Different extraction methods can also contribute to product inconsistencies. Tests show that because of the inherent inconsistency of fat distribution within a food product, the dosage can vary between one square of chocolate or one cookie and the next. For example, a consumer,
trying to manage their THC or CBD consumption, could potentially eat one square of a chocolate bar and feel nothing because they happened to choose a square that contained next to no THC or CBD. They would then eat a second square which may have most of the active chemical the entire chocolate bar is supposed to contain, thus consuming far more than they intended or wanted.
“Regulations in various states allow for this [inconsistency],” says Kathy Knutson, Ph.D., an independent contractor and author of Food Safety Lessons for Cannabis-Infused Edibles, “and there are tolerance levels. It can vary from state to state and country to country. For most producers, the labelling is two steps. There is the package labelling, which includes the pre-printed information, graphics and ingredients and such, but then almost every edible that is purchased will have an add-on sticker which contains the specific [potency] information for that batch.” The edibles are held until the laboratory testing can be completed, which is why most are manufactured as a shelf-stable food such as gummies or chocolate bars for their delivery.

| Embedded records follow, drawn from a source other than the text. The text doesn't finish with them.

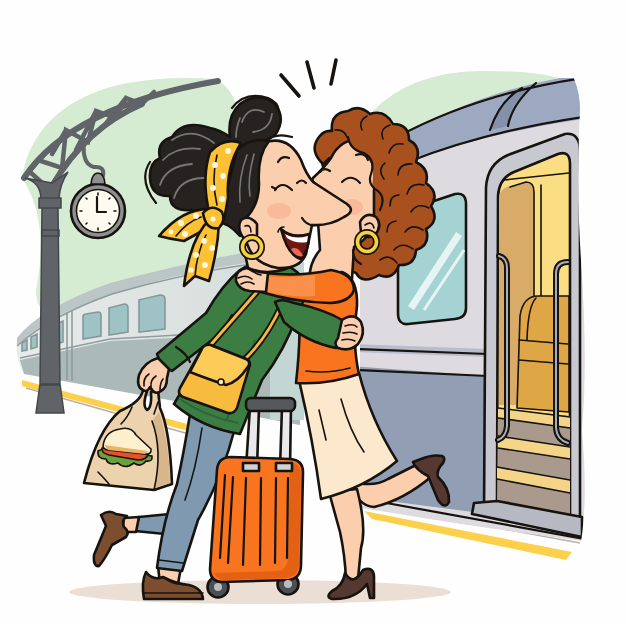
<!DOCTYPE html>
<html lang="en">
<head>
<meta charset="utf-8">
<title>Hug on the platform</title>
<style>
:root{--paper:#fefefe;--ink:#17130f;--mint:#d6ecd2;--iron:#606468;--skin:#fbcfae;--blush:#f6a98c;--black-hair:#25221f;--red-hair:#a9501f;--scarf:#fcc234;--coat:#3b7d43;--coat-dark:#2c6536;--orange:#f9741f;--orange-dark:#d9560f;--cream:#fbe8cd;--jeans:#7f9ab0;--shoe:#7c4d2e;--heel:#553830;--purse:#f7bb3d;--body:#dedbe0;--roof:#9da9c0;--skirt:#929eb4;--glass:#a5d3d4;--line:#fcd04b}
html,body{margin:0;background:var(--paper);overflow:hidden}
svg{display:block;width:627px;height:627px}
.o{stroke:var(--ink);stroke-width:2.6;stroke-linejoin:round;stroke-linecap:round}
.l{fill:none;stroke:var(--ink);stroke-width:2.2;stroke-linecap:round;stroke-linejoin:round}
.thin{stroke-width:1.6}
.skin{fill:var(--skin)}.coat{fill:var(--coat)}.orange{fill:var(--orange)}.jeans{fill:var(--jeans)}.heel{fill:var(--heel)}.shoe{fill:var(--shoe)}.scarf{fill:var(--scarf)}.hair{fill:var(--black-hair)}.purse{fill:var(--purse)}
.iron{fill:none;stroke:var(--iron);stroke-linecap:round}
.hoop{fill:none;stroke:var(--ink);stroke-width:7}
.hoop-gold{fill:none;stroke:#f7d23e;stroke-width:3.6}
.dots{fill:#fff6dc}
</style>
</head>
<body>
<svg viewBox="0 0 627 627" role="img" aria-label="Two women hug on a railway platform beside a train">
<defs>
<clipPath id="train-edge"><path d="M360 60H560Q579 76 580 108Q576 190 581 260Q588 360 582 430Q588 500 581 541L360 510Z"/></clipPath>
<g id="hoop"><circle class="hoop" r="9.5"/><circle class="hoop-gold" r="9.5"/></g>
<linearGradient id="fade" x1="0" x2="1"><stop offset="0" stop-color="#e8ebea"/><stop offset="1" stop-color="#d3dcda"/></linearGradient>
</defs>

<g id="sky" fill="var(--mint)">
<path d="M22 178Q28 138 60 112Q110 72 215 79Q244 92 240 150L250 270L60 312Q36 318 36 290Q50 220 22 178Z"/>
<path d="M372 112Q410 72 480 71Q540 70 572 82L470 128L400 150Z"/>
</g>

<g id="distant-train">
<path fill="url(#fade)" d="M17 338Q40 310 110 285Q210 258 300 246V425L180 400L24 373Q15 360 17 338Z"/>
<path fill="#bcc6c6" d="M17 338Q40 308 110 283Q210 256 300 244V256Q200 266 112 294Q50 314 17 345Z"/>
<path fill="#acb9b9" d="M20 360L110 341L300 332V425L180 402L24 374Z"/>
<path fill="none" stroke="#8f9d9e" stroke-width="1.6" d="M17 346Q50 316 112 294Q200 268 300 258M20 358L110 339L300 328M67 312V380M72 311V381"/>
<g fill="#9fc3c4" stroke="#84999c" stroke-width="1.6"><path d="M83 317Q83 314 86 314L98 312Q101 312 101 315V336L83 339Z"/><path d="M109 308L124 304Q128 304 128 308V332L109 335Z"/><path d="M139 300L160 295Q165 295 165 299V329L139 332Z"/><path d="M57 324L63 321V342L57 344ZM43 330L50 327V345L43 347ZM31 337L37 334V347L31 349ZM22 343L27 340V350L22 351Z"/></g>
<path fill="#c3d6d4" d="M270 262H304V420H270Z"/>
</g>

<g id="platform-line"><path fill="var(--line)" d="M22 380L210 430V437L22 386ZM364 511L572 552L566 560L372 519Z"/><path fill="none" stroke="#b9aea5" stroke-width="1.4" d="M26 388L210 440M372 505L580 543"/></g>

<g id="near-train" clip-path="url(#train-edge)">
<path fill="var(--body)" d="M300 258L405 152Q480 116 590 90V545L300 498Z"/>
<path fill="var(--roof)" d="M395 138Q480 92 560 78L590 78V118Q500 130 412 160Z"/>
<path fill="#8491ab" d="M490 130Q500 100 522 88L536 83Q512 104 508 126Z"/>
<path fill="var(--skirt)" d="M350 366L488 376V514L350 496Z"/>
<path fill="#b9bdcb" d="M350 344L488 349V357L350 352Z"/>
<path class="l" d="M395 138Q480 92 590 77M408 162Q490 130 590 116M490 130Q500 100 522 88M508 126Q512 104 536 83M356 349L488 354M356 370L488 376M370 500L590 540"/>
<path class="o" fill="var(--glass)" d="M422 205L455 194Q466 192 466 204V308Q466 318 455 319L408 324Q398 325 398 313V240Z"/>
<path fill="none" stroke="#e6f5f4" stroke-width="7" d="M411 308L459 234"/><path fill="none" stroke="#e6f5f4" stroke-width="3" d="M424 310L464 250"/>
<path class="o" fill="#c8c8d0" d="M484 515L486 188Q487 164 508 155L565 134Q580 132 580 152V535Z"/>
<path class="o" fill="#fbdd83" d="M497 502L498 196Q499 178 514 172L558 154Q570 150 570 164V515Z"/>
<path fill="#d9ab68" d="M499 198Q500 188 510 186L526 182Q534 182 534 192V405H499Z"/>
<path class="l thin" d="M534 405V192Q534 182 526 182L510 187M504 180L569 173M541 185V300"/>
<path class="o thin" fill="#dfa646" d="M517 408L520 316Q523 296 538 296H569V412Z"/><path class="l thin" d="M519 340L568 344M519 360L568 364M536 298Q528 306 527 340"/>
<path fill="#a99a8d" d="M498 408L570 416V518L497 504Z"/>
<path fill="#f4d588" d="M498 408L570 417V428L498 418ZM498 436L570 447V459L498 448ZM497 467L570 480V493L497 479Z"/>
<path class="l thin" d="M498 408L570 417M498 418L570 428M498 436L570 447M498 448L570 459M497 467L570 480M497 479L570 493"/>
<path class="o" fill="#b7b9c2" d="M474 503L497 501L582 517V537L472 514Z"/>
<path fill="none" stroke="var(--ink)" stroke-width="6" stroke-linecap="round" d="M499 256Q507 258 507 268V426Q506 437 498 440M568 262Q556 262 556 274V428Q557 440 568 443"/>
<path fill="none" stroke="#a9adb6" stroke-width="2" stroke-linecap="round" d="M499 256Q507 258 507 268V426Q506 437 498 440M568 262Q556 262 556 274V428Q557 440 568 443"/>
</g>

<g id="canopy">
<path class="iron" stroke-width="6" d="M24 178Q72 106 218 81M52 186Q86 128 142 104"/>
<path class="iron" stroke-width="4.5" d="M38 160L62 168L66 130L88 142L96 111L116 118L126 98L142 104L154 92M30 172L50 190M66 130L52 154M96 111L76 150M126 98L104 126"/>
<path fill="var(--iron)" stroke="#43474a" stroke-width="1.5" d="M25 178Q40 182 41 198H59Q60 184 68 172L52 183ZM42 208H58L60 385H40ZM39 198H61V208H39ZM42 230H59V236H42ZM40 384H60L64 413H36Z"/>
<path class="iron" stroke-width="4" d="M84 143Q82 164 94 167Q105 166 103 176"/>
</g>
<g id="clock"><circle class="o" cx="98" cy="211" r="27" fill="#8d8f90"/><circle class="o thin" cx="98" cy="211" r="21.5" fill="#fffaf0"/><path class="l" d="M97 197V212H106"/><path class="l thin" d="M98 193V195M98 228V230M80 211H82M114 211H116M86 198L87 199M110 198L109 199M86 224L87 223M110 224L109 223"/><path class="o thin" fill="#8d8f90" d="M91 184Q92 173 98 173Q104 173 105 184Z"/></g>

<ellipse id="shadow" cx="260" cy="592" rx="191" ry="12" fill="#ebded4"/>
<path id="joy-marks" fill="none" stroke="var(--ink)" stroke-width="3.6" stroke-linecap="round" d="M281 75L299 96M307 62L314 88M336 60L331 84"/>

<g id="curly-woman">
<path class="o skin" d="M350 481Q373 488 388 479L424 461L432 476Q404 500 374 507Q357 506 350 481Z"/>
<path class="o heel" d="M421 459Q433 454 442 456Q446 458 443 463Q436 470 438 477Q450 488 449 502Q445 510 438 500L428 476Q416 470 413 462Z"/>
<path class="o skin" d="M329 492L357 489Q367 528 361 548L358 579L346 580Q345 555 340 532Z"/>
<path class="o heel" d="M345 573Q353 587 363 570Q373 566 374 576V598H370L367 584Q355 600 332 599Q325 597 332 591Q343 586 345 573Z"/>
<path class="o" fill="var(--cream)" d="M299 380L359 373Q371 420 397 461Q365 488 321 499Q313 440 299 380Z"/>
<path class="l thin" d="M341 399Q350 432 364 452M319 410L326 440"/>
<path class="o" fill="var(--red-hair)" d="M322 163Q309 150 319 137Q324 130 332 131Q330 113 348 111Q359 104 370 114Q385 109 393 124Q409 124 409 140Q422 147 416 162Q430 169 426 183Q440 193 431 206Q440 221 426 229Q431 245 416 250Q415 266 399 265Q393 281 379 275Q363 285 356 273Q344 270 350 250Z"/>
<path class="o skin" d="M318 222L316 184Q311 181 313 178Q324 168 331 158Q340 139 361 139Q381 152 374 190L374 225Q366 241 354 247L352 279L310 282Q308 264 320 250Z"/>
<path fill="var(--red-hair)" d="M348 137Q360 130 374 142L398 160L400 260L372 264Q354 266 354 251Q365 242 378 228Q384 200 372 186Q376 165 364 153Q348 150 348 137Z"/>
<path class="l" d="M348 137Q350 150 364 153Q376 160 371 174Q367 185 378 191Q386 198 380 210M353 250Q353 260 361 264"/>
<path class="l thin" d="M335 130Q344 129 347 137M367 116Q358 121 362 130M390 125Q379 129 383 139M403 144Q392 142 389 153M412 164Q399 163 398 175M424 185Q410 182 407 194M429 208Q417 202 411 212M423 230Q412 223 405 232M413 249Q402 241 394 250M397 263Q389 253 380 260M385 163Q377 170 384 179M399 195Q390 195 390 206M396 221Q387 222 387 232"/>
<path class="o skin" d="M360 222Q366 211 376 217Q383 225 375 235Q367 240 361 233Z"/><path class="l thin" d="M365 225Q372 220 374 228"/>
<ellipse cx="352" cy="207" rx="11" ry="8" fill="var(--blush)" opacity=".55"/>
<path class="l" d="M342 182Q351 173 360 183M356 155Q365 152 368 160M320 172Q324 167 330 171M323 164L329 158"/>
<use href="#hoop" x="367" y="242"/>
<path class="o orange" d="M298 292Q312 274 342 272Q358 278 357 306Q352 344 359 374Q328 385 296 383Q302 330 298 292Z"/>
<path class="l thin" d="M306 371Q328 374 350 368"/>
</g>

<g id="scarf-woman">
<path class="o jeans" d="M180 513L139 517L135 531L165 534Q186 532 194 520Z"/>
<path class="o skin" d="M139 517L124 518L122 532L136 532Z"/>
<path class="o shoe" d="M127 516Q121 520 124 527Q130 532 126 537L112 545Q105 559 99 566Q93 567 94 555L106 526L101 515Q109 509 116 514Z"/>
<path class="o skin" d="M158 566L181 567L178 584H160Z"/>
<path class="o jeans" d="M190 414L235 428Q222 478 198 520L182 571L157 568Q163 520 177 484Q184 452 190 414Z"/>
<path class="l thin" d="M202 428Q196 470 185 500M159 560L183 563"/>
<path class="o shoe" d="M146 572Q153 581 163 577Q176 584 189 585Q202 588 203 599H144Q141 582 146 572Z"/><path class="l thin" d="M163 577Q171 583 178 584M144 593H203"/>
<path class="o coat" d="M240 270Q260 258 282 263Q305 273 308 291L297 315Q285 350 262 380L240 434Q202 428 174 404Q194 370 212 340L172 371Q160 366 157 354L206 313Q222 285 240 270Z"/>
<path class="l" d="M212 340Q224 330 232 315M176 347Q187 354 190 362"/>
<path fill="none" stroke="var(--coat-dark)" stroke-width="2" d="M255 340Q240 390 226 421M180 399Q204 416 238 423"/>
<path class="o skin" d="M243 244L248 268Q272 278 299 263L291 248Z"/>

<path class="o hair" d="M238 200Q212 213 192 210Q170 212 170 196Q151 197 150 178Q149 163 160 158Q156 142 172 137Q183 119 210 128Q220 130 230 137Q227 116 240 104Q258 91 274 103Q287 118 275 135L266 141Q247 146 238 200Z"/>
<path fill="none" stroke="#777" stroke-width="1.8" stroke-linecap="round" d="M163 160Q176 146 200 149M172 140Q192 126 214 143M160 185Q166 166 192 164M174 198Q180 178 204 178M242 122Q248 105 264 112M236 137Q236 128 240 118M253 132Q270 130 272 114"/>
<path class="l" d="M150 162Q138 180 156 203M232 108Q245 91 268 98Q278 102 279 111M264 142Q275 132 292 137"/>
<path class="o skin" d="M263 143Q288 134 301 160Q306 174 313 182L347 204Q356 211 344 217Q330 226 312 225Q309 240 306 254Q300 269 278 268Q252 264 246 240Q238 229 245 219Q244 180 263 143Z"/>
<path class="o hair" d="M237 150Q250 137 269 141Q257 156 259 184Q259 204 247 217Q238 225 240 236Q228 222 216 222Q226 196 237 150Z"/>
<path fill="none" stroke="#777" stroke-width="1.6" stroke-linecap="round" d="M247 155Q238 178 240 202M254 154Q247 180 250 196"/>
<path class="o skin" d="M257 224Q249 214 241 220Q236 229 245 240Q252 241 257 235Z"/><path class="l thin" d="M245 226Q251 224 251 232"/>
<ellipse cx="279" cy="211" rx="12" ry="8" fill="var(--blush)" opacity=".55"/>
<path class="l" d="M275 190Q282 180 292 190M272 187L276 189M297 183Q302 178 306 183M278 162Q282 155 289 158M302 218Q307 226 315 225"/>
<path class="o" fill="#6f1711" d="M281 229Q292 239 309 234Q309 251 301 259Q288 256 281 229Z"/><path fill="#fff" d="M285 234Q295 240 308 236L307 242Q296 244 287 238Z"/><path fill="#ec6a55" d="M291 249Q298 245 303 256Q296 258 291 249Z"/><path class="l thin" d="M278 232Q279 227 284 227"/>
<use href="#hoop" x="252" y="247"/>
<path class="o scarf" d="M210 152Q224 137 241 143Q226 167 228 198L224 220Q211 217 208 207Q202 176 210 152Z"/>
<path class="o scarf" d="M212 209Q184 207 159 236Q170 239 184 241L213 225Z"/>
<path class="o scarf" d="M210 219Q190 238 184 286L195 276L209 281Q218 250 219 222Z"/>
<path class="o scarf" d="M203 213Q212 203 222 212Q226 220 219 228Q206 231 203 213Z"/>
<path class="l thin" d="M217 155Q211 180 217 205M206 235Q197 252 195 276M201 217Q187 222 176 236"/>
<g class="dots"><circle cx="228" cy="151" r="3"/><circle cx="215" cy="165" r="3"/><circle cx="223" cy="176" r="3"/><circle cx="213" cy="188" r="3"/><circle cx="222" cy="199" r="3"/><circle cx="196" cy="216" r="3"/><circle cx="181" cy="223" r="3"/><circle cx="185" cy="234" r="3"/><circle cx="171" cy="232" r="2.4"/><circle cx="204" cy="241" r="3"/><circle cx="212" cy="248" r="3"/><circle cx="196" cy="255" r="3"/><circle cx="205" cy="265" r="3"/><circle cx="191" cy="270" r="2.6"/><circle cx="213" cy="219" r="2.6"/></g>
</g>

<g id="purse">
<path fill="none" stroke="var(--ink)" stroke-width="6.5" d="M207 349L263 285M242 362Q266 340 282 304"/><path fill="none" stroke="var(--purse)" stroke-width="2.8" d="M207 349L263 285M242 362Q266 340 282 304"/>
<path class="o purse" d="M203 347Q207 343 213 346L246 359Q252 362 249 368L237 408Q234 414 228 413L183 397Q177 394 180 388Z"/>
<path class="o" fill="#fccb58" d="M203 347Q207 343 213 346L246 359Q252 362 247 368Q238 382 226 385Q205 378 190 372Z"/><circle class="o thin" cx="221" cy="382" r="3" fill="#ffe9a6"/>
</g>

<g id="embrace">
<path class="o coat" d="M275 302Q282 298 294 303Q324 309 344 321L336 348Q306 342 284 322Z"/>
<path class="o skin" d="M342 320Q354 312 361 322Q366 334 358 344Q350 352 338 348Q333 344 338 338Z"/>
<path class="l thin" d="M345 326Q354 323 357 327M343 333Q352 331 357 334M342 340Q349 338 355 341"/>
<path class="o orange" d="M264 273Q300 277 331 270Q354 274 354 290Q350 302 330 303Q294 302 261 292Z"/>
<path fill="#fb9a5b" d="M266 276Q290 279 315 275V296Q290 298 264 291Z" opacity=".75"/>
<path class="o skin" d="M268 273Q256 272 247 268Q235 270 236 281Q239 290 250 291L266 292Z"/><path class="l thin" d="M238 278Q246 274 252 279M241 284Q248 280 254 284M247 268Q256 274 261 275"/>
</g>

<g id="takeaway-bag">
<path class="o" fill="#edd3ad" d="M143 390Q141 402 120 411Q98 429 84 483L154 490L172 484Q170 430 160 408L158 390L151 392Q152 408 147 410Q142 406 147 391Z"/>
<path fill="#d8b68b" d="M159 412Q169 440 170 483L155 488Q161 450 152 421Z"/><path class="l thin" d="M152 421Q163 450 154 490M132 407Q128 417 121 424M158 402L154 414M98 472Q104 478 109 484"/>
<path class="o thin" fill="#6ca23b" d="M98 451Q106 446 119 451L152 456Q153 462 146 461Q141 468 134 463Q125 470 118 463Q108 466 106 459Q97 459 98 451Z"/>
<path class="o thin" fill="#e84f2c" d="M102 448L148 454Q147 460 138 460L109 455Q101 453 102 448Z"/>
<path class="o thin" fill="#fff0cd" d="M103 446Q105 431 120 429Q131 426 136 435L151 449Q152 455 144 454L108 450Q103 449 103 446Z"/><path fill="#e8b566" d="M104 445L148 451L145 454L108 450Z"/>
<path class="o skin" d="M158 358Q144 362 139 375Q136 387 143 390Q147 393 150 387Q155 396 161 391Q167 388 167 378L169 369Z"/><path class="l thin" d="M144 386Q143 378 149 374M151 387Q150 380 156 376M160 390Q160 383 163 379"/>
</g>

<g id="suitcase">
<path class="o" fill="#e9e9eb" d="M250 407H259L257 468H246ZM282 407H291L290 468H280Z"/>
<rect class="o" x="246" y="398" width="49" height="13" rx="5" fill="#55585c"/>
<g class="o" fill="#4c4f54"><circle cx="218" cy="587" r="10.5"/><circle cx="288" cy="584" r="10.5"/></g>
<path class="o orange" d="M231 457L290 459Q303 460 303 472L301 565Q301 578 289 580L223 582Q210 582 210 569L217 470Q218 457 231 457Z"/>
<path fill="var(--orange-dark)" opacity=".65" d="M290 462Q301 464 301 474L299 565Q298 576 287 578L224 580Q216 579 214 573L278 571Q287 570 288 558Z"/>
<path class="l" d="M233 477L228 563M246 478L243 565M261 478L260 565M276 478L275 563M288 478L287 558M225 475L220 558"/>
<path class="o" fill="#d0d2d5" d="M243 463H259V471H243ZM276 463H292V471H276Z"/>
<g fill="#b9bcc0"><circle cx="218" cy="587" r="4"/><circle cx="288" cy="584" r="4"/></g>
</g>
</svg>
</body>
</html>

However, it appears that some dosage discrepancies arise from testing. Paraphrasing an article in the Journal of the American Society for Mass Spectrometry, the authors discuss differences in results based on the type of mass spectrometry used. Some chemicals are present at such high levels they can mask other chemicals unless the correct spectrometry methods are used. Sample preparation is another issue because heat can change the chemical signature of cannabis. Finally, the authors point to a lack of standardization of testing and sample extraction methods from one laboratory to another. “We are at a very early stage of the future cannabis industry… There is an urgent need for accurate and precise chemical analysis of large sample numbers ranging from cannabis plant materials to final products including medicinal products, foods, and biological fluids.”
“This is something the cannabis industry has been shouting from the rooftops about since the beginning,” Stuck points out. “There isn’t a lot of regulation around the testing labs. Most regulatory bodies are aware of this but it’s very frustrating for the cannabis industry.” Unscrupulous manufacturers can practice something the industry calls ‘lab shopping’; they pick the lab whose results best fit the company’s requirements; she explains. Some standardization of labs, their equipment and their best testing practices needs to be developed.
Cannabis edibles have come a very long way in a very short time. But there is still a ways to go as this complex slice of the food industry continues to grow in colossal leaps and bounds. Combining the normal food safety concerns with dosage and testing variations will remain a difficult balance for years to come.
About the Author:
Lauren Solar has been a freelance writer and editor for over thirty years, writing mostly on health-related topics and for not-for-profit organizations. Because of her own food allergies and her extensive background with allergy advocacy groups, she helped create the Food Allergen Food Safety Training offered by TrainCan and is a certified trainer on this topic. She has also done a great deal of technical and business writing.